● **DATA PROVIDED**
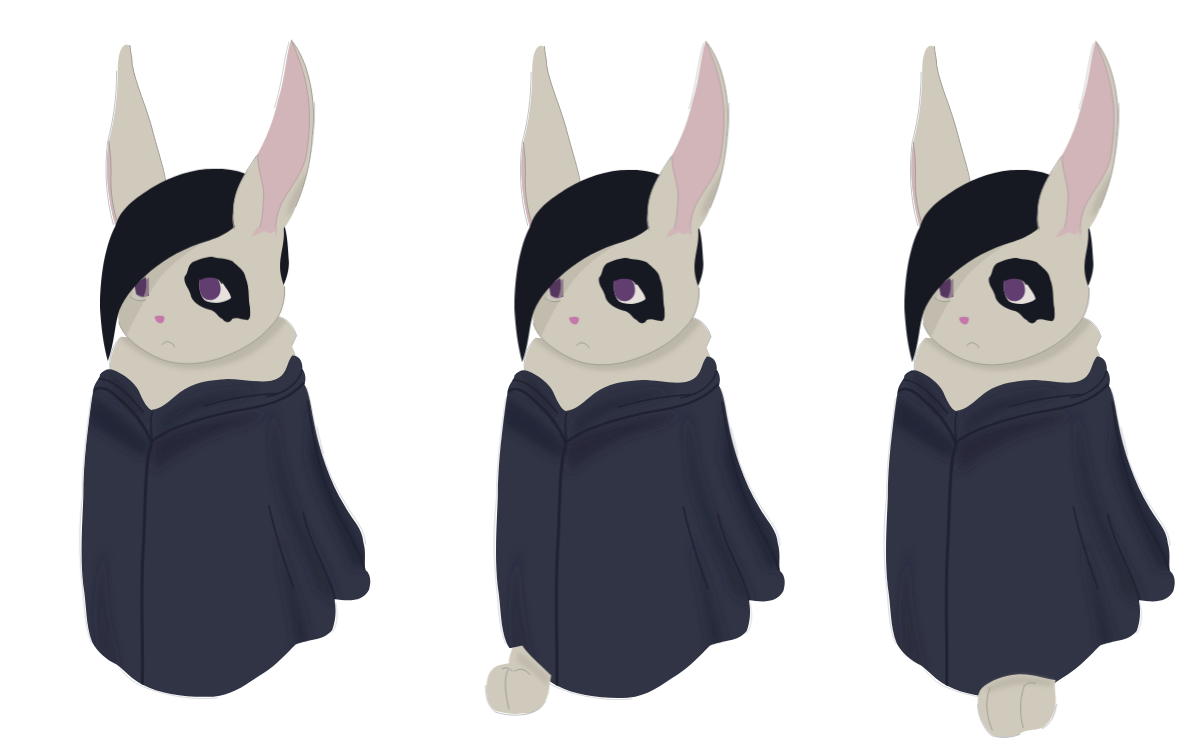
<!DOCTYPE html>
<html lang="en">
<head>
<meta charset="utf-8">
<title>Cloaked rabbit, three poses</title>
<style>
:root{
  --paper:#ffffff; --fur:#d0cabc; --fur-shade:#b5b0a3; --fur-line:#a19e96;
  --hair:#171922; --cloak:#313445; --cloak-shade:#242737; --cloak-line:#1f2231;
  --ear-pink:#d1b5b9; --ear-line:#b79da2; --iris:#623d70; --iris-dim:#54365f;
  --eye-white:#e6e1dc; --nose:#c477a9; --sketch:#b9bbc2;
}
html,body{margin:0;padding:0;background:var(--paper);overflow:hidden}
.sheet{display:block;width:1200px;height:743px}
.fur{fill:var(--fur)} .hair{fill:var(--hair)} .cloak{fill:var(--cloak)} .ear-pink{fill:var(--ear-pink)}
.fur-line{fill:none;stroke:var(--fur-line);stroke-width:.9;stroke-linecap:round}
.sketch{fill:none;stroke:var(--sketch);stroke-width:.8;stroke-linecap:round}
.fold{fill:none;stroke:var(--cloak-line);stroke-linecap:round;stroke-linejoin:round}
.cloak-shade{fill:var(--cloak-shade)} .fur-shade{fill:var(--fur-shade)}
</style>
</head>
<body>
<svg class="sheet" viewBox="0 0 1080 668.7" role="img" aria-label="Three drawings of a rabbit with black hair and a dark cloak, the second and third showing a foot">
<defs>
  <filter id="soft" x="-40%" y="-40%" width="180%" height="180%"><feGaussianBlur stdDeviation="4"/></filter>
  <filter id="softer-edge" x="-40%" y="-40%" width="180%" height="180%"><feGaussianBlur stdDeviation="1.8"/></filter>

  <path id="cloak-shape" d="M84 352C84 345 90 341 90 337C93 333 98 331 102 333C112 337 121 344 125 352C128 359 131 366 136 369C146 368 152 361 162 353C174 344 188 342 205 341C222 341 240 347 251 340C259 335 258 326 263 320C268 319 273 325 272 332C276 337 275 343 274 346C279 354 280 367 282 377C287 405 297 434 310 455C317 468 326 475 327 488C330 499 327 507 329 513C334 517 334 524 332 531C326 542 313 541 301 539C303 549 302 559 299 567C291 577 278 575 266 580C257 589 248 599 237 606C221 616 211 625 192 627C169 628 145 625 128 616C118 611 112 603 105 598C96 594 87 586 83 578C77 563 78 545 75 527C72 501 74 472 75 447C75 415 79 386 83 357Z"/>
  <path id="head-shape" d="M215 190C192 210 160 222 137 242C122 257 104 270 107 290C110 302 122 311 134 318C149 327 166 329 183 326C206 322 231 309 244 293C254 284 257 268 256 258C252 248 251 240 253 229C255 219 257 209 254 199Z"/>
  <path id="neck-shape" d="M109 303C101 313 99 322 99 333L112 350L136 376L164 359L205 348L255 346L266 319L263 312L267 302C263 293 258 287 250 285L180 310Z"/>
  <path id="near-ear-shape" d="M262 36C257 49 257 69 250 91C245 113 236 133 226 149C216 162 210 175 210 191C209 198 211 206 215 211L252 209C258 203 263 195 266 186C274 168 280 146 281 122C284 100 281 78 275 60C271 49 267 42 262 36Z"/>
  <path id="far-ear-shape" d="M114 40C108 41 106 51 106 63C106 88 103 108 98 127C94 151 97 180 104 204L150 174C150 160 143 139 138 120C132 96 122 76 119 58C119 51 117 46 117 41Z"/>
  <clipPath id="inside-cloak"><use href="#cloak-shape"/></clipPath>
  <clipPath id="inside-head"><use href="#head-shape"/></clipPath>
  <clipPath id="inside-neck"><use href="#neck-shape"/></clipPath>
  <clipPath id="inside-near-ear"><use href="#near-ear-shape"/></clipPath>

  <g id="far-ear">
    <use href="#far-ear-shape" class="fur"/>
    <path class="ear-pink" d="M98 127C94 151 97 180 104 204L105 198C101 184 99 170 100 154Q100 139 98 127Z"/>
    <path class="fur-line" d="M98 127Q100 140 100 154C99 170 101 184 105 198M117 41C117 46 119 51 119 58C122 76 132 96 138 120C143 139 150 160 149 165"/>
    <path class="sketch" d="M105 64C105 88 102 108 97 127C94 150 95 178 102 202"/>
  </g>

  <g id="neck">
    <use href="#neck-shape" class="fur"/>
    <g clip-path="url(#inside-neck)">
      <path class="fur-shade" filter="url(#softer-edge)" opacity=".75" d="M104 300C120 318 150 335 182 332C215 329 240 314 260 286L230 280L120 290Z"/>
    </g>
    <path class="sketch" d="M108 304C100 313 98 322 99 332M251 285C259 287 264 293 267 302L263 310"/>
  </g>

  <g id="cloak">
    <use href="#cloak-shape" class="cloak"/>
    <g clip-path="url(#inside-cloak)">
      <g class="cloak-shade" filter="url(#soft)">
        <path d="M82 355C100 367 122 384 135 400L132 412C116 404 92 388 80 380Z"/>
        <path d="M138 398C162 384 200 376 240 371L220 382C190 389 166 402 139 424Z" opacity=".85"/>
        <path d="M246 365C249 410 263 452 276 480C287 503 298 520 303 543L285 530C282 510 266 490 258 460C246 430 244 395 246 365Z" opacity=".75"/>
        <path d="M280 362C286 405 298 440 314 468L334 510L318 510C306 481 288 450 278 412Z"/>
        <path d="M251 485C259 517 272 548 278 578L266 580C264 552 254 520 251 485Z" opacity=".9"/>
        <path d="M95 490C91 525 97 565 108 602L90 588C84 550 88 520 95 490Z" opacity=".45"/>
        <path d="M97 333C110 343 122 358 131 378L116 369L100 345Z" opacity=".8"/>
        <path d="M145 376C164 359 190 352 230 351L207 361C180 365 162 376 140 394Z" opacity=".75"/>
      </g>
      <path class="fold" stroke-width="2.4" d="M83 353C88 346 98 349 106 358C117 367 129 379 136 398"/>
      <path class="fold" stroke-width="2" d="M136 398C146 388 172 379 197 373C224 366 253 367 273 345"/>
      <path class="fold" stroke-width="1.4" d="M89 341C102 341 115 354 129 371M137 371C134 379 136 390 137 398M184 365C205 359 229 355 248 354M240 357C257 354 269 344 272 333"/>
      <path class="fold" stroke-width="2.6" d="M136 400C130 419 131 454 129 490C126 535 129 575 128 618"/>
      <path class="fold" stroke-width="1.4" d="M242 455C248 484 256 506 264 529M273 462C279 492 296 514 302 541M277 361C282 400 289 432 302 458C309 475 321 489 328 512"/>
    </g>
    <path class="sketch" d="M82 358C78 388 74 416 74 447C71 472 71 501 74 527C76 545 76 563 82 578M276 349C281 366 282 378 284 386C289 410 299 435 312 455C320 469 328 475 329 490" opacity=".75"/>
    <path class="sketch" d="M285 384L291 408M302 542Q306 560 299 569M108 602Q119 615 129 618C150 627 176 630 196 628" opacity=".65"/>
  </g>

  <g id="face">
    <use href="#head-shape" class="fur"/>
    <g clip-path="url(#inside-head)">
      <path d="M119 270Q124 272 133 267L134 252L122 255Q119 262 119 270Z" fill="var(--eye-white)"/>
      <path d="M121 256L134 250L134 266Q126 270 122 264Z" fill="var(--iris)"/>
      <path class="fur-shade" opacity=".55" d="M215 203C182 216 151 236 137 260C128 272 120 289 113 304L95 305L105 270L140 225L205 190Z"/>
      <path d="M121 256L131 249Q133 259 129 267L123 265Z" fill="var(--iris-dim)"/>
    </g>
    <path class="fur-line" d="M117 267Q122 272 131 270M107 290C110 302 122 311 134 318C149 327 166 329 183 326C206 322 231 309 244 293C254 284 257 268 256 258"/>
    <path class="hair" d="M166 249C170 245 168 240 173 236C180 233 185 231 191 231C198 233 204 232 209 235C214 240 220 243 221 250C225 260 223 268 225 277C225 282 226 286 223 288C217 288 214 285 209 287C207 291 203 291 200 287C196 285 195 281 190 279C183 277 175 274 172 267C171 260 165 256 166 249Z"/>
    <path d="M180 251C187 247 197 249 200 254C203 259 207 263 208 268C202 273 190 274 184 270C179 265 179 257 180 251Z" fill="var(--eye-white)"/>
    <path d="M180 251C187 247 197 249 198 256C200 264 196 269 190 270C181 271 178 261 180 251Z" fill="var(--iris)"/>
    <path d="M180 251C188 247 197 249 200 255" fill="none" stroke="var(--hair)" stroke-width="1.6"/>
    <path d="M139 285Q144 283 148 285Q148 291 144 291Q140 290 139 285Z" fill="var(--nose)"/>
    <path class="fur-line" stroke-width="1.2" d="M146 310Q149 306 153 308Q156 309 157 312"/>
  </g>

  <path id="back-hair" class="hair" d="M246 195L255 200C259 211 259 224 260 236C260 245 257 253 254 259C250 247 249 230 246 195Z"/>

  <path id="fringe" class="hair" d="M104 203C108 188 122 178 138 168C155 158 176 151 196 152C207 152 216 154 224 158L218 195C210 209 196 214 180 219C160 226 144 236 131 248C120 258 109 271 106 284C103 295 103 308 97 325C93 310 91 295 90 277C90 250 94 222 104 203Z"/>

  <g id="near-ear">
    <use href="#near-ear-shape" class="fur"/>
    <g clip-path="url(#inside-near-ear)">
      <path class="fur-shade" opacity=".75" filter="url(#softer-edge)" d="M276 155C268 168 260 178 258 195L264 190L279 160Z"/>
      <path class="ear-pink" d="M262 36C258 50 257 69 250 91C246 110 240 124 232 138C231 154 239 165 237 182C236 194 236 201 231 210L239 206L243 209L247 206L249 214C247 202 249 193 253 184C259 171 270 160 275 143C279 122 280 98 276 79C273 62 268 50 262 36Z"/>
      <path fill="none" stroke="var(--ear-line)" stroke-width=".8" d="M232 138C231 154 239 165 237 182C236 194 236 201 231 210M249 213C247 202 249 193 253 184C259 171 270 160 275 143C279 122 280 98 276 79C273 62 268 50 262 36"/>
    </g>
    <path class="ear-pink" d="M231 205L226 213L238 208L243 210L247 208L249 215L248 203Z"/>
    <path class="fur-line" d="M231 140C216 162 210 175 210 191C209 198 210 203 211 206M266 186C274 168 280 146 281 122C284 100 281 78 275 60C271 49 267 42 262 36"/>
    <path class="sketch" d="M260 38C255 55 254 75 247 97M283 92Q284 112 280 137" opacity=".8"/>
  </g>

  <g id="rabbit">
    <use href="#far-ear"/>
    <use href="#neck"/>
    <use href="#cloak"/>
    <use href="#back-hair"/>
    <use href="#face"/>
    <use href="#fringe"/>
    <use href="#near-ear"/>
  </g>
</defs>

<rect width="1080" height="669" fill="var(--paper)"/>

<use href="#rabbit"/>

<g id="pose-side-foot">
  <use href="#rabbit" x="373" y="1"/>
  <path fill="var(--paper)" d="M449 584L462 583L470 600L449 602Z"/>
  <path class="fur" d="M461 583L470 581C476 590 486 598 496 608C494 617 495 625 490 632C486 640 478 643 470 642C460 644 452 641 446 640C439 635 437 626 438 615C439 605 444 599 452 598L458 597C458 591 460 588 461 583Z"/>
  <path class="fur-shade" opacity=".6" filter="url(#softer-edge)" d="M466 586C476 592 485 601 495 609L491 617C484 607 474 600 466 596Z"/>
  <path class="fur-line" d="M457 603C453 612 455 625 458 638M452 602Q456 599 461 604M463 604Q470 599 477 607"/>
  <path class="sketch" d="M437 617C437 627 439 636 446 641Q459 645 473 643Q487 640 491 631"/>
</g>

<g id="pose-front-foot">
  <use href="#rabbit" x="724" y="1"/>
  <path class="fur" d="M884 619C892 612 903 608 915 607C928 606 940 611 950 612C948 618 951 626 950 634C949 643 945 650 938 655C930 658 923 656 917 661C908 665 898 664 892 661C885 654 880 643 880 634C880 628 880 623 884 619Z"/>
  <path class="fur-shade" opacity=".65" filter="url(#softer-edge)" d="M886 619C898 611 911 608 918 608C930 608 940 611 948 613L946 618C931 614 910 615 890 623Z"/>
  <path class="fur-line" d="M891 619C886 631 888 645 893 657M922 617C917 630 918 645 921 655M922 617Q926 613 932 615"/>
  <path class="sketch" d="M880 634C880 645 885 655 892 662Q905 666 918 661M938 656Q949 650 951 634"/>
</g>
</svg>
</body>
</html>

● **EXERCISE AIM**
Scan the data above. Return every line with "sketch" in it.

● **TASK OUTPUT**
  --eye-white:#e6e1dc; --nose:#c477a9; --sketch:#b9bbc2;
.sketch{fill:none;stroke:var(--sketch);stroke-width:.8;stroke-linecap:round}
    <path class="sketch" d="M105 64C105 88 102 108 97 127C94 150 95 178 102 202"/>
    <path class="sketch" d="M108 304C100 313 98 322 99 332M251 285C259 287 264 293 267 302L263 310"/>
    <path class="sketch" d="M82 358C78 388 74 416 74 447C71 472 71 501 74 527C76 545 76 563 82 578M276 349C281 366 282 378 284 386C289 410 299 435 312 455C320 469 328 475 329 490" opacity=".75"/>
    <path class="sketch" d="M285 384L291 408M302 542Q306 560 299 569M108 602Q119 615 129 618C150 627 176 630 196 628" opacity=".65"/>
    <path class="sketch" d="M260 38C255 55 254 75 247 97M283 92Q284 112 280 137" opacity=".8"/>
  <path class="sketch" d="M437 617C437 627 439 636 446 641Q459 645 473 643Q487 640 491 631"/>
  <path class="sketch" d="M880 634C880 645 885 655 892 662Q905 666 918 661M938 656Q949 650 951 634"/>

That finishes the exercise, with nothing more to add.